The writer of Proverbs 24:30–34 says: I was going past a vineyard, and it was a mess. There were thorns all over the place, the grounds were covered with weeds, and the walls were falling down.
To understand the angst behind this proverb … you have to understand that in the ancient Middle East, a piece of land capable of growing crops was one of the most valuable things in the world. To be the owner of a vineyard was to be blessed with the opportunity of a lifetime. …
Everybody gets a vineyard. When you were born, you got a vineyard. You got your body, your mind, your will, and some relationships. You got financial resources and the chance to do some good work. You got a soul. Everybody gets a vineyard, and that vineyard is your one and only shot on this planet. It’s the opportunity of a lifetime, and you don’t even have to care for it on your own. God will partner with you.
Nonetheless, God never forces anybody to take action and care for their vineyard. The writer of this Proverb says, “I was walking past a vineyard, and I thought of what it might have been.” He sees that the vineyard could have been a thing of beauty. It could have been a source of pride, joy, and income to the owner. It could have been a blessing to everybody around it, because in ancient cultures, a place that grew things that people could eat or drink from was a blessing to everybody. But the vineyard the writer observed wasn’t any of those things. It fell tragically short of what it might have been. The writer wonders why: Was there some catastrophe? Was there a drought, flood, fire, or some other disaster? No. It was just sheer negligence on the part of the owner of the vineyard. He had no idea what he had. He was throwing away the opportunity of a lifetime. That’s the strange power of entropy. It’s not even a thing. It’s sheer neglect, and people throw their lives away because of it every day.
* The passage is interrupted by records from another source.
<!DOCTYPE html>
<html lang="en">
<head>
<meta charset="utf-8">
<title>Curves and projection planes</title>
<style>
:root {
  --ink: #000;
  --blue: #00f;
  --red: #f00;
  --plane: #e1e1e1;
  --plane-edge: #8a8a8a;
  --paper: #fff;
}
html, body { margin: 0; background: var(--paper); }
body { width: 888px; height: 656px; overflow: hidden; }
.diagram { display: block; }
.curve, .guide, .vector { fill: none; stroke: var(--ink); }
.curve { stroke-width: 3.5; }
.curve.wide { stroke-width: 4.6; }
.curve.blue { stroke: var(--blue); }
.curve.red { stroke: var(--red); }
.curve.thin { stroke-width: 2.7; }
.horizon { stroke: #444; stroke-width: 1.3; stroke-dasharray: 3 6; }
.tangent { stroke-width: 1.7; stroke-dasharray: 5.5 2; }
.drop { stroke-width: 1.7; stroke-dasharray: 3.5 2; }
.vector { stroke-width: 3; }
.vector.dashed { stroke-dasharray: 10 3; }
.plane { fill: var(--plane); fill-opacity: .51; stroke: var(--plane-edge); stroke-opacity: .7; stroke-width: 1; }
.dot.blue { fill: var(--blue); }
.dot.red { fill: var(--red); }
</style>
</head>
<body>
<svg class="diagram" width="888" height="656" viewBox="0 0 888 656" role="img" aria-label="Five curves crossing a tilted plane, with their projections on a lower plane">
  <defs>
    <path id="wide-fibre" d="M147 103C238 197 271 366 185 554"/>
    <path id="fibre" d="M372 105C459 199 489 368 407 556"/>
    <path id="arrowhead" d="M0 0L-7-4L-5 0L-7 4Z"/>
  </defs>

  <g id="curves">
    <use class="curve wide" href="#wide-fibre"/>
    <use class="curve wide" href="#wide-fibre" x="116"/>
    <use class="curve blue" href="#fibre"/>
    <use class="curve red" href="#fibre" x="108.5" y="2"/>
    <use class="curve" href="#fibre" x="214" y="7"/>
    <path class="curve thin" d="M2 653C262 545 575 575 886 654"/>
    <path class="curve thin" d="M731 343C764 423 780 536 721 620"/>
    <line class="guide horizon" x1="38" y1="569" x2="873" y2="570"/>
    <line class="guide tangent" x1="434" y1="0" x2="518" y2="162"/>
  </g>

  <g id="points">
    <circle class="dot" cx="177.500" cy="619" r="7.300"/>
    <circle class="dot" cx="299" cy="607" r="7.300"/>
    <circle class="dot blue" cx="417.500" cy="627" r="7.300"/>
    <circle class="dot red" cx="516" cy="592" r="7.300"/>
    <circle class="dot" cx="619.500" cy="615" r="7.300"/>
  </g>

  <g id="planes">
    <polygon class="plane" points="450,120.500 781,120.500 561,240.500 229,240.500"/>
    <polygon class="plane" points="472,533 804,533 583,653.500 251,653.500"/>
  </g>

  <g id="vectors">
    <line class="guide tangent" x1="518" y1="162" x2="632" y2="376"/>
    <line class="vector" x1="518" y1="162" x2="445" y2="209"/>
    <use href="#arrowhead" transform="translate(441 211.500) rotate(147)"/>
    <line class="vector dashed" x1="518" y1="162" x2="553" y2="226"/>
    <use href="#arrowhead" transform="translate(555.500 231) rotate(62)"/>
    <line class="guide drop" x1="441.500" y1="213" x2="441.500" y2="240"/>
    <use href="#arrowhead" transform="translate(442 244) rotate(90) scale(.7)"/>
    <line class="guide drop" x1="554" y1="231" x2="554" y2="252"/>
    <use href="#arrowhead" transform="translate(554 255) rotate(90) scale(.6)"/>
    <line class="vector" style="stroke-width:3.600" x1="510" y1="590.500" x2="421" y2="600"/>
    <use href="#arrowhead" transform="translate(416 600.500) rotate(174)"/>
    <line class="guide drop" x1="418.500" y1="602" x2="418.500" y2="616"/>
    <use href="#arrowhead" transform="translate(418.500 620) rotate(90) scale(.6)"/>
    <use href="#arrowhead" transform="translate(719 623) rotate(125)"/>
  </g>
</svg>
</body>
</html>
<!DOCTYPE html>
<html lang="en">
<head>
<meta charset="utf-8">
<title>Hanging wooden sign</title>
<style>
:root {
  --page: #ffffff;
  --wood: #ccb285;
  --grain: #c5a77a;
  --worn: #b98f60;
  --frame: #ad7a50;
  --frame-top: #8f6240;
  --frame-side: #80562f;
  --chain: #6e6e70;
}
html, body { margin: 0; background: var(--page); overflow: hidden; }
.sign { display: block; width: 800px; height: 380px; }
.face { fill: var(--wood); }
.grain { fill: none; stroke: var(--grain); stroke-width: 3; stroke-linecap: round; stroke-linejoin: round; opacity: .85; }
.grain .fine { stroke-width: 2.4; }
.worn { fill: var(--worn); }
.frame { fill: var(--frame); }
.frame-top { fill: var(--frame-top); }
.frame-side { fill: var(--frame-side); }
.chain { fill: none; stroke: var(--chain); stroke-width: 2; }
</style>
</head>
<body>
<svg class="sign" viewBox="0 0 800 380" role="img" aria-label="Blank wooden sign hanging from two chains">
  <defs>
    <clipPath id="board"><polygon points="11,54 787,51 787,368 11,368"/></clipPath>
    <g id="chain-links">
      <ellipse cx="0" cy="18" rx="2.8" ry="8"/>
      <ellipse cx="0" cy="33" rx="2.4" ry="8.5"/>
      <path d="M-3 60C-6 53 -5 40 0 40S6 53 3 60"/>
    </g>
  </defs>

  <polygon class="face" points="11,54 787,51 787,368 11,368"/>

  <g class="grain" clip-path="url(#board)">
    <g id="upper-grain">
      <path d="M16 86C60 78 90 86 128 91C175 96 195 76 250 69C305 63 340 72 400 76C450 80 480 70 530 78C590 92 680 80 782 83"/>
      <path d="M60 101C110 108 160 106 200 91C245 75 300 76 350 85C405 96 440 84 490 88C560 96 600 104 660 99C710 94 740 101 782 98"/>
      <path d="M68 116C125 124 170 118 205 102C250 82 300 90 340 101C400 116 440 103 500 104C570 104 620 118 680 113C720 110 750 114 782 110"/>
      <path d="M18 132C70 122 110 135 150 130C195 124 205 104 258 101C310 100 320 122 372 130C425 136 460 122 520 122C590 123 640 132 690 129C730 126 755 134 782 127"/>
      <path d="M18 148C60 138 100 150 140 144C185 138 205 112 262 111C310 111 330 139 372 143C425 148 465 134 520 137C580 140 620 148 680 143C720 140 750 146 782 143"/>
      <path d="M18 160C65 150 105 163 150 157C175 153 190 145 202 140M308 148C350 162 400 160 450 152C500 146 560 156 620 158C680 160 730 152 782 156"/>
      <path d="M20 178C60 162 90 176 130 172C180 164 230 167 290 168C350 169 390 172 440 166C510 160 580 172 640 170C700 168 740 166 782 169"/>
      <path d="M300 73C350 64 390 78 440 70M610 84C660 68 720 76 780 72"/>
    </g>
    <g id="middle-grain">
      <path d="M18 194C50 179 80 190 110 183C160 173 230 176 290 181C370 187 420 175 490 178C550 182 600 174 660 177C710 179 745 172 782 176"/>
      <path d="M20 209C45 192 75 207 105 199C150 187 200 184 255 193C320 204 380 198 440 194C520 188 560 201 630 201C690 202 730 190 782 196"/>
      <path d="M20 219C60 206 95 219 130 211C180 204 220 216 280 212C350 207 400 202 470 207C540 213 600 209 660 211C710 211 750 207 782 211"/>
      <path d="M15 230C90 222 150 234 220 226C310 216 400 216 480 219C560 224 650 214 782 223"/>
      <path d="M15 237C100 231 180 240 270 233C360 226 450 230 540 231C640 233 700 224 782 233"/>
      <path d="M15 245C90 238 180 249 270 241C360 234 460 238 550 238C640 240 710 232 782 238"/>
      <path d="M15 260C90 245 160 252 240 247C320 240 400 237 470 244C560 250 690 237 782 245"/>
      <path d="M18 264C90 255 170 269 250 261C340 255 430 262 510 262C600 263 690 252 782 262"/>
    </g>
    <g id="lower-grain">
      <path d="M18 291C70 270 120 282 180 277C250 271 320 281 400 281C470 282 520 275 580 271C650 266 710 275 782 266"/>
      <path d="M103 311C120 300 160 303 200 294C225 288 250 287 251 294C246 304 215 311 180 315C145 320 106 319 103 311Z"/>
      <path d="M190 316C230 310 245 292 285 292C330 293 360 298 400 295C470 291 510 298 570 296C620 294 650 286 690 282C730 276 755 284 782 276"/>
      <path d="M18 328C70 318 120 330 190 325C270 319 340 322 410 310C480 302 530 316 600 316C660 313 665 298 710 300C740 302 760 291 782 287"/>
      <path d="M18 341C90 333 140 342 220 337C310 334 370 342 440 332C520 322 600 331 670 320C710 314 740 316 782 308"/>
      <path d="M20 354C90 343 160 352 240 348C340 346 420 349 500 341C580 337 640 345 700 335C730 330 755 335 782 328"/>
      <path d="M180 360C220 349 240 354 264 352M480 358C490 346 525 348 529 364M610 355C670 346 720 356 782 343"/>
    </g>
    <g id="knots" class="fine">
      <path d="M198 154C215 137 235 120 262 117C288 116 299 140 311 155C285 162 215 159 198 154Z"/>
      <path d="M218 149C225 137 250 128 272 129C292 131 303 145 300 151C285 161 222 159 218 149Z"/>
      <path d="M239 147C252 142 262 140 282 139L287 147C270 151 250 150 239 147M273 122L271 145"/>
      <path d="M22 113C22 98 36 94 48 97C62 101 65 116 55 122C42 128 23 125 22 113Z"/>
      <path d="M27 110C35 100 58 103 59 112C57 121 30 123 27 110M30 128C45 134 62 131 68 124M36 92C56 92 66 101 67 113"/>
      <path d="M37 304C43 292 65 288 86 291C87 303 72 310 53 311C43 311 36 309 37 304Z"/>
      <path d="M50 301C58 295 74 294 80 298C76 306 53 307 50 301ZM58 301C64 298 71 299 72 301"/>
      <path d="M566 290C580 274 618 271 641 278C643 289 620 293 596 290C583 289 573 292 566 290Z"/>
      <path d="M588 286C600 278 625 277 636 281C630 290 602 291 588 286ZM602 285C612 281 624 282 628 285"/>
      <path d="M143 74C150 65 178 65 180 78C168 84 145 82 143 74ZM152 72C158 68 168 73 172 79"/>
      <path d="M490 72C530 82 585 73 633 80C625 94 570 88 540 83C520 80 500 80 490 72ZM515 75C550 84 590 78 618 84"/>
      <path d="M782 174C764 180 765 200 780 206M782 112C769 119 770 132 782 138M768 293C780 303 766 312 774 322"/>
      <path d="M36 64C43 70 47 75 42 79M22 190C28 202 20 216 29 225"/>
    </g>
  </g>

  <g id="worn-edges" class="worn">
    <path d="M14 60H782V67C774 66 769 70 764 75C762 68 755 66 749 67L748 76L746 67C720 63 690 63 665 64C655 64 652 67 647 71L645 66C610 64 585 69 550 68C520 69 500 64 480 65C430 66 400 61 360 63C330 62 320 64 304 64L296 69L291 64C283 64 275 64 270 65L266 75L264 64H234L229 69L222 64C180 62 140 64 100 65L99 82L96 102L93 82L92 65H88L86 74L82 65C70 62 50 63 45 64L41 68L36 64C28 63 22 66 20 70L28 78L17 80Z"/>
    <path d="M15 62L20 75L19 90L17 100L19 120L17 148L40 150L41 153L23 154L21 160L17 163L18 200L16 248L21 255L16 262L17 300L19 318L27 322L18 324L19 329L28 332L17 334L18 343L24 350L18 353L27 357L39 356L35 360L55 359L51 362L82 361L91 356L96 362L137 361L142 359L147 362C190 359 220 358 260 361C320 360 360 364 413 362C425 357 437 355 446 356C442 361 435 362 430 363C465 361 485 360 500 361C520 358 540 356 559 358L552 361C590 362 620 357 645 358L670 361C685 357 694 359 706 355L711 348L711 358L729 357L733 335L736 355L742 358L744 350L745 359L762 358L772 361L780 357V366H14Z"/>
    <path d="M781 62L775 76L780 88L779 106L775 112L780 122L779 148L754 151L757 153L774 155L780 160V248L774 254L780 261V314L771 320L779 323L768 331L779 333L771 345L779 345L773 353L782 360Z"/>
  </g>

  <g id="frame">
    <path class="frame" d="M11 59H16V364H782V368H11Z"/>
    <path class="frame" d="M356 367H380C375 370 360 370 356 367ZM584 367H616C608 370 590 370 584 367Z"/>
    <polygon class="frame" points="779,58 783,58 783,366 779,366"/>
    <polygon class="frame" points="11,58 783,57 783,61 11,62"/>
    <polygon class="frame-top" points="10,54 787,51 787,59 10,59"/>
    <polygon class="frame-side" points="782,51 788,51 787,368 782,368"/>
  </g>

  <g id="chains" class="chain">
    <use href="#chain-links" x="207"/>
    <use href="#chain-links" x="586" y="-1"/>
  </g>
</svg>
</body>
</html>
People have these fantasies: I want the perfect marriage, I want the perfect circle of friends, I want the perfect career and the perfect education; if I can’t have that, then I won’t do anything. The writer of Proverbs says we must start with reality. Work the land that is your land—your body, your life, your relationships, your work—because that vineyard is all you have. If it’s ever going to be different, it won’t be because the vineyard fairy comes and sprinkles fairy dust on it. It will be because you asked God to help you. It will be because you’ve asked him, “What’s the next step that you want me to take?”
Our marriages are a vineyard given to us. God wants to shower down His hand of blessing upon it. He wants the fruit of it to bless others. However, the number one enemy to our marriage is neglect. Vineyards do not become vineyards on their own. Neglect in our marriage will create isolation, thus eroding the oneness God intended. This vineyard of life is all we have. We must instead cultivate it. Instead of neglect, we must nurture it. Even if you are single, remember God has given you a body to keep pure and prepare for everything God has for you.
What I want for us to do today is for us to pray for one another. Get around someone near you. If you can pray with your spouse, that would be great. Whether you are married or single, let’s pray for marriages in our church. Pray back anything the Lord has spoken to you about. After a few minutes, Anthony and the worship team will come and lead us in a closing song.
The Letters to the Philippians, Colossians, and Thessalonians. 2000, c1975 (W. Barclay, lecturer in the University of Glasgow, Ed.) (electronic ed.). Logos Library System; The Daily study Bible series, Rev. ed. (161). Philadelphia: The Westminster Press.
Piper, J. (2007). Sermons from John Piper (1990-1999). Minneapolis: Desiring God.
MacArthur, J. (1996, c1992). Colossians (168). Chicago: Moody Press.
Hughes, R. K. (2001). Disciplines of a Godly man (10th anniversary ed.; rev. ed.) (33). Wheaton, Ill.: Crossway Books.